In America, we love our superheroes — pop culture icons that reflect our inner struggles and insecurities, but reconcile these common dilemmas with fierce determination and dedication to the greater good (as well as a superpower bonus), as they rise above their own flawed state of humanity.
These types of characters took permanent residence in artist Joe Phillips’ imagination back in high school in Atlanta, Georgia, through the original format from which they sprang: comics. But they didn’t stay there for long, as he began to help shape the world they’d occupy on paper — drawing for comics such as “X-Men,” “Justice League,” and “The Incredible Hulk.”
As comics had, up till recent times, commonly fed traditional male fantasies of dominance and female sexuality, Phillips began crafting analogous characters for less empowered communities. Hence the birth of his Joe Boys, beautifully formed men gracing the pages of books like For the Boys and Cali Boys, and the calendar series, “Boys Will Be Boys.”
“You always see these scantily clad girls running around in their outfits,” Phillips says. “So, the girls and the gay boys always want something too. So, I thought, why not go ahead and be bold and do something totally different, and show the other side of what it could possibly be?”
He continues the artistry apparent in the “Joe Boys” series — the vibrant colors and impeccable pecs — this time in a hurrah to classic female superheroes, right in time for Comic Con.
“Joe’s Boys,” follows in the footsteps of last year’s “Beefcake Heroes” that officially brought superheroes (a fantastical community in tight costumes who have always drawn suspicion about their sexuality from the general public) out of the closet. But this time, he’s taken powerful female superheroes and morphed them into men; men with an attitude inspired by pin-up girls of the 1940s — a boldness that says, “Hey, look at me.”
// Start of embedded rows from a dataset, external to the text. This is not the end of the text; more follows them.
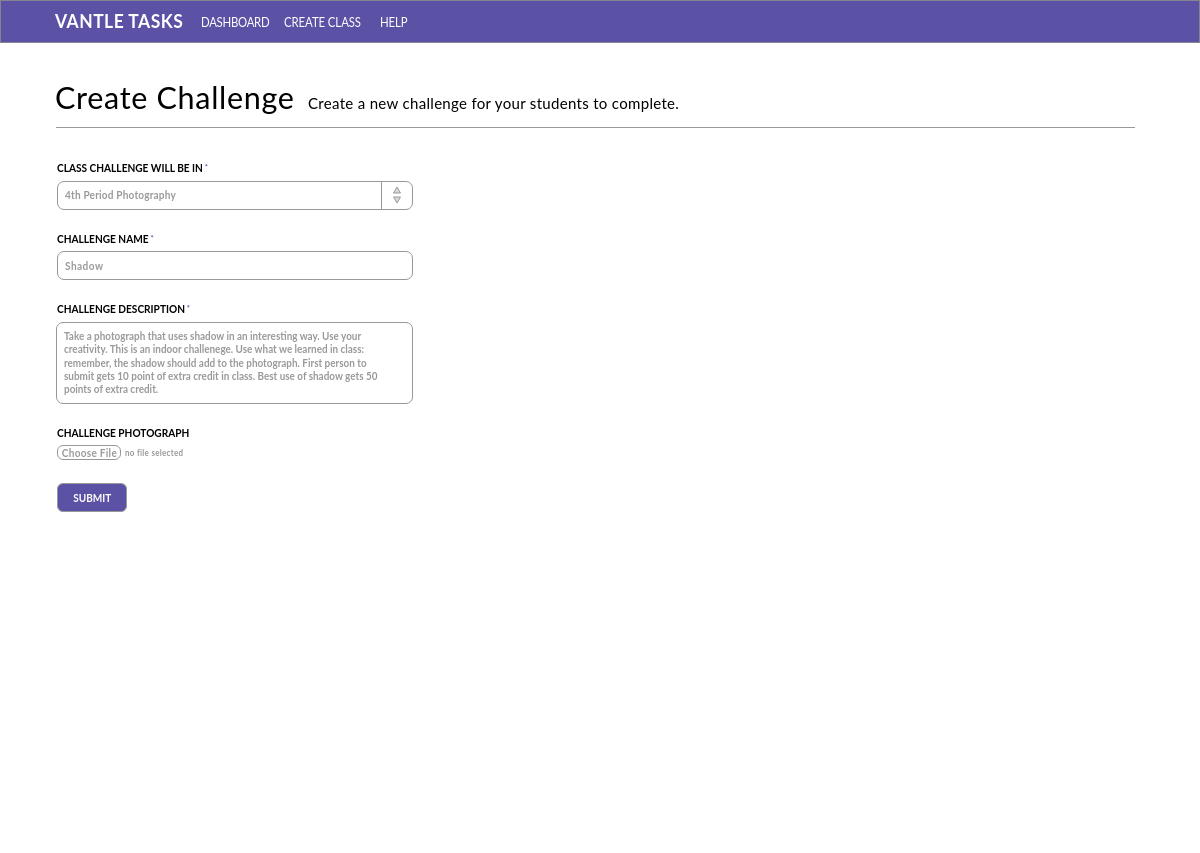
<!DOCTYPE html>
<html lang="en">
<head>
<meta charset="utf-8">
<title>Create Challenge</title>
<style>
:root {
  --purple: #5c52a5;
  --line: #989898;
  --hint: #999;
  --ink: #000;
  --paper: #fff;
  --narrow: scaleX(.94);
}
* { box-sizing: border-box; margin: 0; padding: 0; }
html, body { width: 1200px; height: 853px; overflow: hidden; }
body { background: var(--paper); color: var(--ink); font-family: Lato, "Open Sans", sans-serif; white-space: nowrap; }
a { color: inherit; text-decoration: none; }
.narrow { display: inline-block; transform: var(--narrow); transform-origin: left; }

.topbar {
  display: flex; align-items: center;
  height: 43px; padding-left: 54px;
  background: var(--purple); border: 1px solid #858490; color: var(--paper);
}
.brand { width: 146px; padding-bottom: 2px; font-size: 18.6px; font-weight: 700; letter-spacing: .5px; }
.menu { --narrow: scaleX(.92); display: flex; padding-top: 2px; font-size: 12.4px; letter-spacing: -.1px; list-style: none; }
.menu li:nth-child(1) { width: 83px; letter-spacing: -.3px; }
.menu li:nth-child(2) { width: 96px; }

.page-head {
  display: flex; align-items: baseline;
  width: 1080px; height: 85px; margin-left: 55px; padding-top: 36px;
  position: relative;
}
.page-head::after { content: ""; position: absolute; left: 1px; right: 0; bottom: 0; height: 1px; background: var(--line); }
h1 { --narrow: scaleX(.97); width: 252.5px; font-size: 31.5px; line-height: 37px; font-weight: 400; letter-spacing: .7px; }
.intro { font-size: 16px; letter-spacing: .32px; }

.challenge-form {
  display: flex; flex-direction: column; align-items: flex-start; gap: 22px;
  padding: 33px 0 0 56px; font-weight: 700;
}
.field { display: flex; flex-direction: column; align-items: flex-start; gap: 5px; }
.field:nth-child(odd) { gap: 6px; }
.label { --narrow: scaleX(.93); height: 14px; margin-left: 1px; font-size: 10.9px; line-height: 14px; }
.label sup { margin-left: 2px; color: var(--purple); font-size: 8px; line-height: 0; vertical-align: 2px; }
.box { border: 1px solid var(--line); border-radius: 7px; color: var(--hint); font-size: 10.7px; }
.single { display: flex; align-items: center; justify-content: space-between; width: 356px; height: 29px; margin-left: 1px; padding-left: 7px; letter-spacing: .2px; }
.selected { padding-bottom: 2px; }
.stepper { display: flex; align-items: center; justify-content: center; width: 31px; height: 27px; padding: 0 1px 2px 0; border-left: 1px solid var(--line); }
.stepper svg { display: block; }
.wide { letter-spacing: .5px; }
.multi { --narrow: scaleX(.928); width: 357px; height: 82px; padding: 6px 7px; line-height: 13.3px; }
.file { display: flex; align-items: center; gap: 4px; height: 15px; padding-left: 1px; color: var(--hint); }
.choose { display: flex; align-items: center; justify-content: center; width: 64px; height: 15px; border: 1px solid var(--line); border-radius: 6px; font-size: 10.7px; line-height: 13px; letter-spacing: .3px; }
.file-state { font-size: 8.5px; letter-spacing: .3px; }
.submit {
  display: flex; align-items: center; justify-content: center;
  width: 70px; height: 29px; margin: 1px 0 0 1px;
  border: 1px solid var(--line); border-radius: 6px;
  background: var(--purple); color: var(--paper); font-size: 10.7px;
}
.choose .narrow, .submit .narrow { transform-origin: center; }
</style>
</head>
<body>
<header class="topbar">
  <a class="brand" href="#"><span class="narrow">VANTLE TASKS</span></a>
  <nav>
    <ul class="menu">
      <li><a class="narrow" href="#">DASHBOARD</a></li>
      <li><a class="narrow" href="#">CREATE CLASS</a></li>
      <li><a class="narrow" href="#">HELP</a></li>
    </ul>
  </nav>
</header>
<main>
  <div class="page-head">
    <h1 class="narrow">Create Challenge</h1>
    <p class="intro narrow">Create a new challenge for your students to complete.</p>
  </div>
  <section class="challenge-form">
    <div class="field">
      <p class="label narrow">CLASS CHALLENGE WILL BE IN<sup>*</sup></p>
      <div class="box single">
        <span class="selected narrow">4th Period Photography</span>
        <span class="stepper">
          <svg width="10" height="18" viewBox="0 0 10 18" fill="#d9d9d9" stroke="#999" aria-hidden="true">
            <polygon points="5,1 8.5,7 1.5,7"/>
            <polygon points="5,17 8.5,11 1.5,11"/>
          </svg>
        </span>
      </div>
    </div>
    <div class="field">
      <p class="label narrow">CHALLENGE NAME<sup>*</sup></p>
      <div class="box single wide"><span class="narrow">Shadow</span></div>
    </div>
    <div class="field">
      <p class="label narrow">CHALLENGE DESCRIPTION<sup>*</sup></p>
      <p class="box multi"><span class="narrow">Take a photograph that uses shadow in an interesting way. Use your<br>creativity. This is an indoor challenege. Use what we learned in class:<br>remember, the shadow should add to the photograph. First person to<br>submit gets 10 point of extra credit in class. Best use of shadow gets 50<br>points of extra credit.</span></p>
    </div>
    <div class="field">
      <p class="label narrow">CHALLENGE PHOTOGRAPH</p>
      <div class="file">
        <a class="choose" href="#"><span class="narrow">Choose File</span></a>
        <span class="file-state narrow">no file selected</span>
      </div>
    </div>
    <a class="submit" href="#"><span class="narrow">SUBMIT</span></a>
  </section>
</main>
</body>
</html>
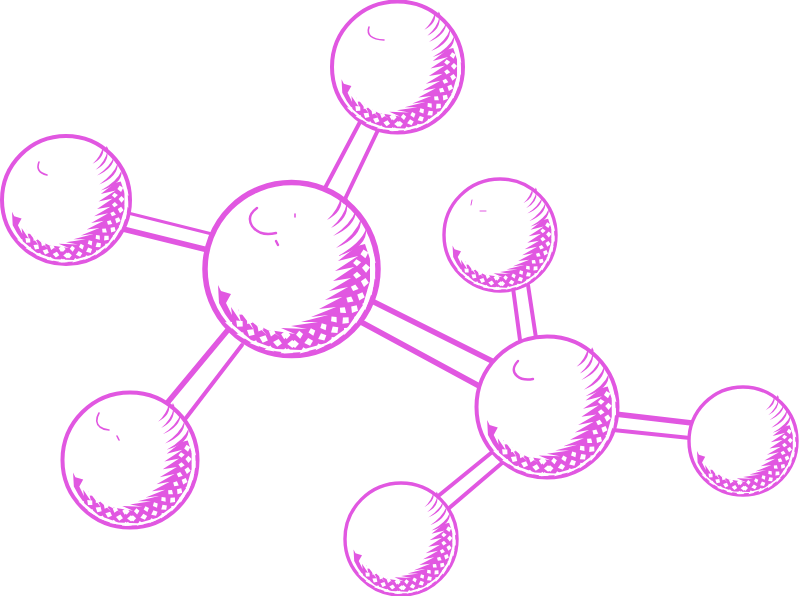
<!DOCTYPE html>
<html lang="en">
<head>
<meta charset="utf-8">
<title>Molecule</title>
<style>
:root { --ink: #e157e1; --paper: #ffffff; }
html, body { margin: 0; background: var(--paper); overflow: hidden; }
.molecule { display: block; width: 800px; height: 596px; }
.bonds, .highlights { fill: none; stroke: var(--ink); stroke-width: 4; stroke-linecap: round; }
.bonds .thin { stroke-width: 3; }
.bonds .bold { stroke-width: 5.5; }
.atoms { fill: var(--paper); stroke: var(--ink); stroke-width: 4; }
.atoms .large { stroke-width: 5.5; }
.atoms .small { stroke-width: 3.4; }
.ink { fill: var(--ink); }
.gap { fill: var(--paper); }
.highlights { stroke-width: 1.6; }
.highlights .wide { stroke-width: 2.4; }
</style>
</head>
<body>
<svg class="molecule" viewBox="0 0 800 596" role="img" aria-label="Hand-drawn molecule of seven linked spheres">
  <defs>
    <g id="gaps" class="gap">
      <polygon points="71,0 75,-4 79,0 75,5"/>
      <polygon points="62,7 66,4 70,8 65,11"/>
      <polygon points="79,7 84,2 84,12"/>
    </g>
    <g id="gaps-run">
      <use href="#gaps"/>
      <use href="#gaps" transform="rotate(11)"/>
      <use href="#gaps" transform="rotate(22)"/>
      <use href="#gaps" transform="rotate(33)"/>
      <use href="#gaps" transform="rotate(44)"/>
    </g>
    <g id="shade">
      <path class="ink" d="M-73 16L-72 34L-66 45L-58 56L-40 71L-15 80L10 81L35 74L57 58L72 36L79 12L79-10L74-25L66-23L47-8L67-13L44 2L63-2L42 12L60 9L38 22L57 18L34 31L51 28L28 40L45 38L20 48L37 46L10 53L27 53L0 57L16 60L-10 59L4 65L-22 61L-10 68L-33 56L-24 66L-43 49L-37 61L-53 40L-50 53L-60 38L-59 46L-65 34L-60 25L-70 22z"/>
      <use href="#gaps-run" transform="rotate(-12)"/>
      <use href="#gaps-run" transform="rotate(43)"/>
      <use href="#gaps-run" transform="rotate(89)"/>
      <path class="ink" d="M50-72Q53-58 36-49Q47-59 50-72zM56-66Q58-50 40-41Q53-52 56-66zM65-59Q65-43 42-33Q60-45 65-59zM70-50Q71-32 45-21Q65-35 70-50zM75-40Q77-22 47-13Q70-26 75-40zM55-73L52-65L57-69z"/>
    </g>
  </defs>

  <g class="bonds">
    <path d="M360 122L325 188M378 130L345 199"/>
    <path class="thin" d="M128 213L212 234"/>
    <path class="bold" d="M123 229L208 250"/>
    <path class="bold" d="M227 331L168 402"/>
    <path d="M242 345L186 418"/>
    <path class="bold" d="M372 301L492 361M361 322L481 387"/>
    <path d="M513 288L520 340M528 285L536 338"/>
    <path class="bold" d="M615 414L692 423"/>
    <path d="M613 430L690 438"/>
    <path d="M491 453L437 497M502 463L448 509"/>
  </g>

  <g class="atoms">
    <circle class="large" cx="291.500" cy="269" r="86.500"/>
    <circle cx="397.500" cy="67" r="65.500"/>
    <circle cx="66" cy="200" r="64"/>
    <circle cx="130" cy="460" r="67.500"/>
    <circle cx="547" cy="407" r="70.500"/>
    <circle class="small" cx="500" cy="235" r="56"/>
    <circle class="small" cx="743" cy="441" r="54"/>
    <circle class="small" cx="401" cy="539" r="56"/>
  </g>

  <g class="shading">
    <use href="#shade" transform="translate(291 269)"/>
    <use href="#shade" transform="translate(397 67) scale(.76)"/>
    <use href="#shade" transform="translate(66 200) scale(.74)"/>
    <use href="#shade" transform="translate(130 460) scale(.78)"/>
    <use href="#shade" transform="translate(547 407) scale(.82)"/>
    <use href="#shade" transform="translate(500 235) scale(.65)"/>
    <use href="#shade" transform="translate(743 441) scale(.63)"/>
    <use href="#shade" transform="translate(401 539) scale(.65)"/>
  </g>

  <g class="highlights">
    <path class="wide" d="M257 208Q246 216 252 226Q260 237 276 233M276 241L278 245"/>
    <path d="M295 214V217"/>
    <path d="M369 27Q365 39 384 40"/>
    <path d="M39 162Q35 172 47 175"/>
    <path d="M99 413Q94 422 100 427Q104 430 109 430M117 436L119 440"/>
    <path class="wide" d="M518 361Q510 370 517 376Q523 381 533 379"/>
    <path d="M472 200L471 205M480 211H486" stroke-width="1"/>
  </g>
</svg>
</body>
</html>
He discusses the intersection between super-heroism and sexuality in his work, currently available for view by appointment at the Alexander Salazar Fine Art Gallery in downtown San Diego, CA. “Joe’s Boys” will soon relocate to the House Boi Gallery in Hillcrest, CA with an opening reception on August 16.